◆ Your instructions ◆
Return the records below in full. Keep every word exact and skip the images.

+++ Task inputs +++

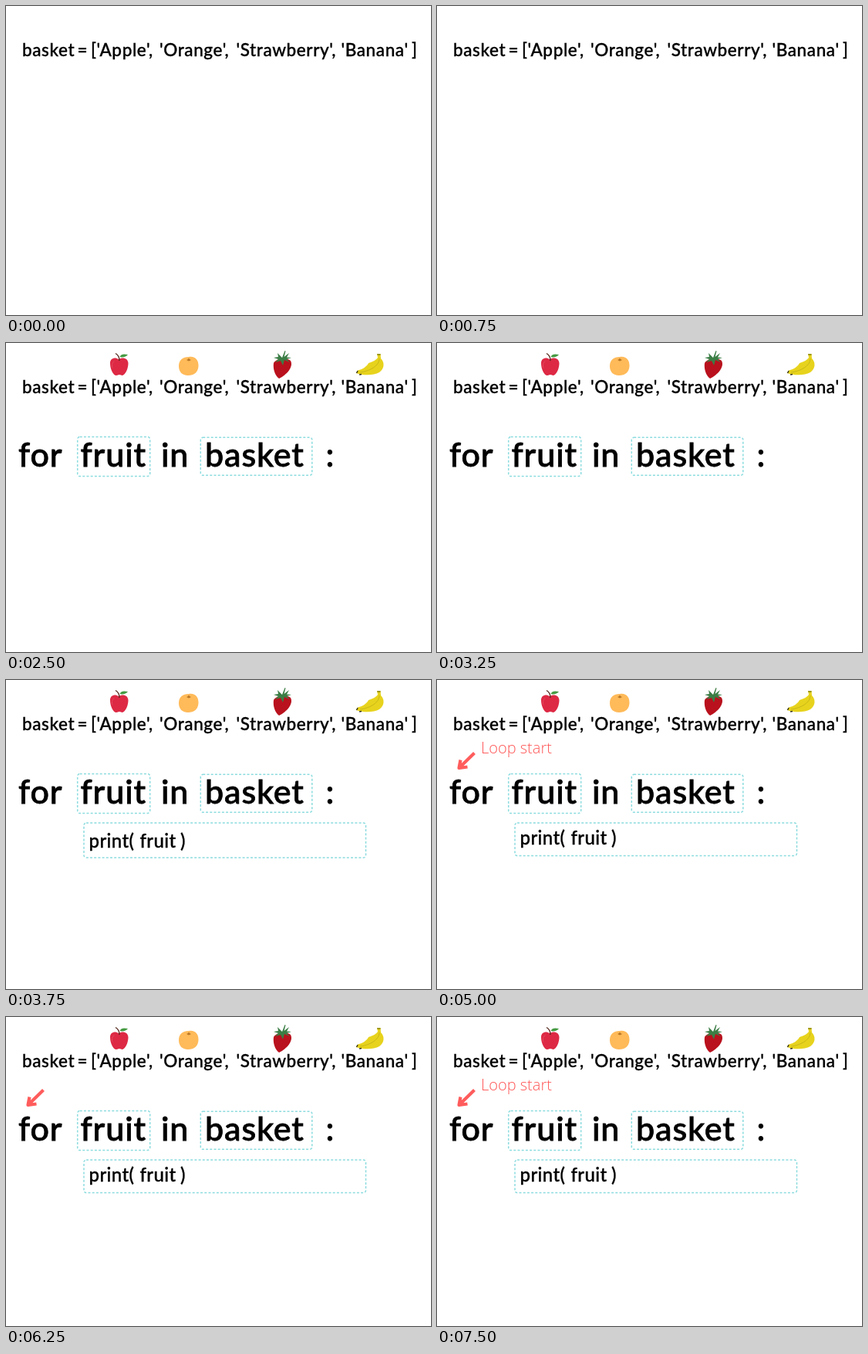
An HTML page that plays this animation: 551 px wide and 400 px high, repeating every 8000 ms.

```html
<!DOCTYPE html>
<html lang="en">
<head>
<meta charset="utf-8">
<title>For loop</title>
<style>
  html, body { margin: 0; width: 100%; height: 100%; overflow: hidden; background: #fff; }
  svg { display: block; width: 551px; height: 400px; }
  text { font-family: Lato, sans-serif; font-weight: 500; fill: #000; stroke: #000; white-space: pre; }
  .list { font-size: 22.5px; letter-spacing: .6px; stroke-width: .35px; }
  .loop { font-size: 43px; letter-spacing: .9px; stroke-width: .8px; }
  .body { font-size: 24px; letter-spacing: .4px; stroke-width: .35px; }
  .note { font: 300 20px "Open Sans", sans-serif; fill: #ff5757; stroke: none; }
  .box { fill: none; stroke: #8ddcdf; stroke-width: 1.5; stroke-dasharray: 3 2.2; }
</style>
</head>
<body>
<svg viewBox="0 0 551 400">
  <g id="list" class="list"></g>

  <g id="fruits">
    <g id="apple">
      <path d="M146 21C142 18 135 19 135 26C135 34 139 42 143 42C145 42 145 41 147 41C149 41 149 42 151 42C155 41 158.500 33 158.500 26C158 19 151 18 146 21Z" fill="#dd2944"/>
      <path d="M140 24C137 25 137 30 138 32" fill="none" stroke="#e54a60" stroke-linecap="round"/>
      <path d="M147 23C147 18 145 15 142 13.500" fill="none" stroke="#54271c" stroke-width="1.300"/>
      <path d="M147.500 18C149 14 153 14 158 15C156 18 151 19 147.500 18Z" fill="#459b43"/>
    </g>
    <g id="orange">
      <path d="M237 18C245 16.500 250 22 249.500 30C249 38 244 42 236 42C228 42 224 37 224 30C224 22 229 18 237 18Z" fill="#ffba59"/>
      <path d="M234 22L236 21L237 19.500L238 21L240 22L237 23.500Z" fill="#b87625"/>
    </g>
    <g id="strawberry">
      <path d="M347 26C349 20 364 18 369 23C373 31 364 41 354 46C348 42 346 32 347 26Z" fill="#b9111d"/>
      <path d="M358 19L361.500 10L362.500 10.500L360.500 18L367 13L364 18.500L370 19L364 21L368 25L361 22L359 29L356 23L349 25L353 21L347 19L353 18L352 13Z" fill="#3b7d45"/>
    </g>
    <g id="banana">
      <path d="M481 14L485.500 14L486 20C491 25 491 33 484 38C476 42.500 463 42 454 39L456 35.500C463 34 468 30 470 26C476 24 480 22 482 19Z" fill="#e7d31d"/>
      <path d="M484 20C484 29 473 36 459 38" fill="none" stroke="#c5b318" stroke-width=".9"/>
      <path d="M481 14L485.500 14L485.500 16L481.500 16Z" fill="#9c971d"/>
      <path d="M454.500 39L456 36M458 41L461 40.500" fill="none" stroke="#39351b" stroke-width="1.500"/>
    </g>
  </g>

  <g id="loop" class="loop">
    <rect class="box" x="92.700" y="121.500" width="94" height="51" rx="3"/>
    <rect class="box" x="252.300" y="122.300" width="144.500" height="49" rx="3"/>
  </g>

  <g id="body" class="body">
    <rect id="frame" class="box" x="101" y="185" width="365.500" height="45" rx="3"/>
    <g id="call"></g>
  </g>

  <path id="arrow" d="M48.500 94.500L29 113.500M30.500 103.500L28.500 114L39.500 112.500" fill="none"
    stroke="#ff5c5c" stroke-width="4.200" stroke-linejoin="round"/>
  <text id="note" class="note" x="57" y="94.500">Loop start</text>
</svg>
<script>
const NS = 'http://www.w3.org/2000/svg';
const LOOP = 8000, STEP = 1250;
const $ = id => document.getElementById(id);

function write(id, y, words) {
  for (const [x, word] of words) {
    const text = document.createElementNS(NS, 'text');
    text.setAttribute('x', x);
    text.setAttribute('y', y);
    text.textContent = word;
    $(id).append(text);
  }
}

write('list', 65, [[21, 'basket'], [92.5, '='], [110, "['Apple',"], [199, "'Orange',"],
  [298.5, "'Strawberry',"], [434.5, "'Banana'"], [526, ']']]);
write('loop', 160, [[16, 'for'], [96.5, 'fruit'], [201, 'in'], [258, 'basket'], [414.5, ':']]);
write('call', 217, [[107.5, 'print('], [173.5, 'fruit'], [226, ')']]);

const show = (id, on) => { $(id).style.visibility = on ? 'visible' : 'hidden'; };

function draw(now) {
  const step = Math.floor(now % LOOP / STEP);
  show('fruits', step >= 1);
  show('loop', step >= 2);
  show('body', step >= 3);
  show('arrow', step >= 4);
  show('note', step >= 4 && step !== 5);
  const settled = step >= 4;
  $('frame').setAttribute('height', settled ? 42.5 : 45);
  $('call').setAttribute('transform', `translate(0 ${settled ? -4 : 0})`);
}

const start = performance.now();
function tick() {
  draw(performance.now() - start);
  requestAnimationFrame(tick);
}
tick();
</script>
</body>
</html>
```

+++

◆ Solved exercise ◆
An HTML page that plays this animation: 551 px wide and 400 px high, repeating every 8000 ms.

```html
<!DOCTYPE html>
<html lang="en">
<head>
<meta charset="utf-8">
<title>For loop</title>
<style>
  html, body { margin: 0; width: 100%; height: 100%; overflow: hidden; background: #fff; }
  svg { display: block; width: 551px; height: 400px; }
  text { font-family: Lato, sans-serif; font-weight: 500; fill: #000; stroke: #000; white-space: pre; }
  .list { font-size: 22.5px; letter-spacing: .6px; stroke-width: .35px; }
  .loop { font-size: 43px; letter-spacing: .9px; stroke-width: .8px; }
  .body { font-size: 24px; letter-spacing: .4px; stroke-width: .35px; }
  .note { font: 300 20px "Open Sans", sans-serif; fill: #ff5757; stroke: none; }
  .box { fill: none; stroke: #8ddcdf; stroke-width: 1.5; stroke-dasharray: 3 2.2; }
</style>
</head>
<body>
<svg viewBox="0 0 551 400">
  <g id="list" class="list"></g>

  <g id="fruits">
    <g id="apple">
      <path d="M146 21C142 18 135 19 135 26C135 34 139 42 143 42C145 42 145 41 147 41C149 41 149 42 151 42C155 41 158.500 33 158.500 26C158 19 151 18 146 21Z" fill="#dd2944"/>
      <path d="M140 24C137 25 137 30 138 32" fill="none" stroke="#e54a60" stroke-linecap="round"/>
      <path d="M147 23C147 18 145 15 142 13.500" fill="none" stroke="#54271c" stroke-width="1.300"/>
      <path d="M147.500 18C149 14 153 14 158 15C156 18 151 19 147.500 18Z" fill="#459b43"/>
    </g>
    <g id="orange">
      <path d="M237 18C245 16.500 250 22 249.500 30C249 38 244 42 236 42C228 42 224 37 224 30C224 22 229 18 237 18Z" fill="#ffba59"/>
      <path d="M234 22L236 21L237 19.500L238 21L240 22L237 23.500Z" fill="#b87625"/>
    </g>
    <g id="strawberry">
      <path d="M347 26C349 20 364 18 369 23C373 31 364 41 354 46C348 42 346 32 347 26Z" fill="#b9111d"/>
      <path d="M358 19L361.500 10L362.500 10.500L360.500 18L367 13L364 18.500L370 19L364 21L368 25L361 22L359 29L356 23L349 25L353 21L347 19L353 18L352 13Z" fill="#3b7d45"/>
    </g>
    <g id="banana">
      <path d="M481 14L485.500 14L486 20C491 25 491 33 484 38C476 42.500 463 42 454 39L456 35.500C463 34 468 30 470 26C476 24 480 22 482 19Z" fill="#e7d31d"/>
      <path d="M484 20C484 29 473 36 459 38" fill="none" stroke="#c5b318" stroke-width=".9"/>
      <path d="M481 14L485.500 14L485.500 16L481.500 16Z" fill="#9c971d"/>
      <path d="M454.500 39L456 36M458 41L461 40.500" fill="none" stroke="#39351b" stroke-width="1.500"/>
    </g>
  </g>

  <g id="loop" class="loop">
    <rect class="box" x="92.700" y="121.500" width="94" height="51" rx="3"/>
    <rect class="box" x="252.300" y="122.300" width="144.500" height="49" rx="3"/>
  </g>

  <g id="body" class="body">
    <rect id="frame" class="box" x="101" y="185" width="365.500" height="45" rx="3"/>
    <g id="call"></g>
  </g>

  <path id="arrow" d="M48.500 94.500L29 113.500M30.500 103.500L28.500 114L39.500 112.500" fill="none"
    stroke="#ff5c5c" stroke-width="4.200" stroke-linejoin="round"/>
  <text id="note" class="note" x="57" y="94.500">Loop start</text>
</svg>
<script>
const NS = 'http://www.w3.org/2000/svg';
const LOOP = 8000, STEP = 1250;
const $ = id => document.getElementById(id);

function write(id, y, words) {
  for (const [x, word] of words) {
    const text = document.createElementNS(NS, 'text');
    text.setAttribute('x', x);
    text.setAttribute('y', y);
    text.textContent = word;
    $(id).append(text);
  }
}

write('list', 65, [[21, 'basket'], [92.5, '='], [110, "['Apple',"], [199, "'Orange',"],
  [298.5, "'Strawberry',"], [434.5, "'Banana'"], [526, ']']]);
write('loop', 160, [[16, 'for'], [96.5, 'fruit'], [201, 'in'], [258, 'basket'], [414.5, ':']]);
write('call', 217, [[107.5, 'print('], [173.5, 'fruit'], [226, ')']]);

const show = (id, on) => { $(id).style.visibility = on ? 'visible' : 'hidden'; };

function draw(now) {
  const step = Math.floor(now % LOOP / STEP);
  show('fruits', step >= 1);
  show('loop', step >= 2);
  show('body', step >= 3);
  show('arrow', step >= 4);
  show('note', step >= 4 && step !== 5);
  const settled = step >= 4;
  $('frame').setAttribute('height', settled ? 42.5 : 45);
  $('call').setAttribute('transform', `translate(0 ${settled ? -4 : 0})`);
}

const start = performance.now();
function tick() {
  draw(performance.now() - start);
  requestAnimationFrame(tick);
}
tick();
</script>
</body>
</html>
```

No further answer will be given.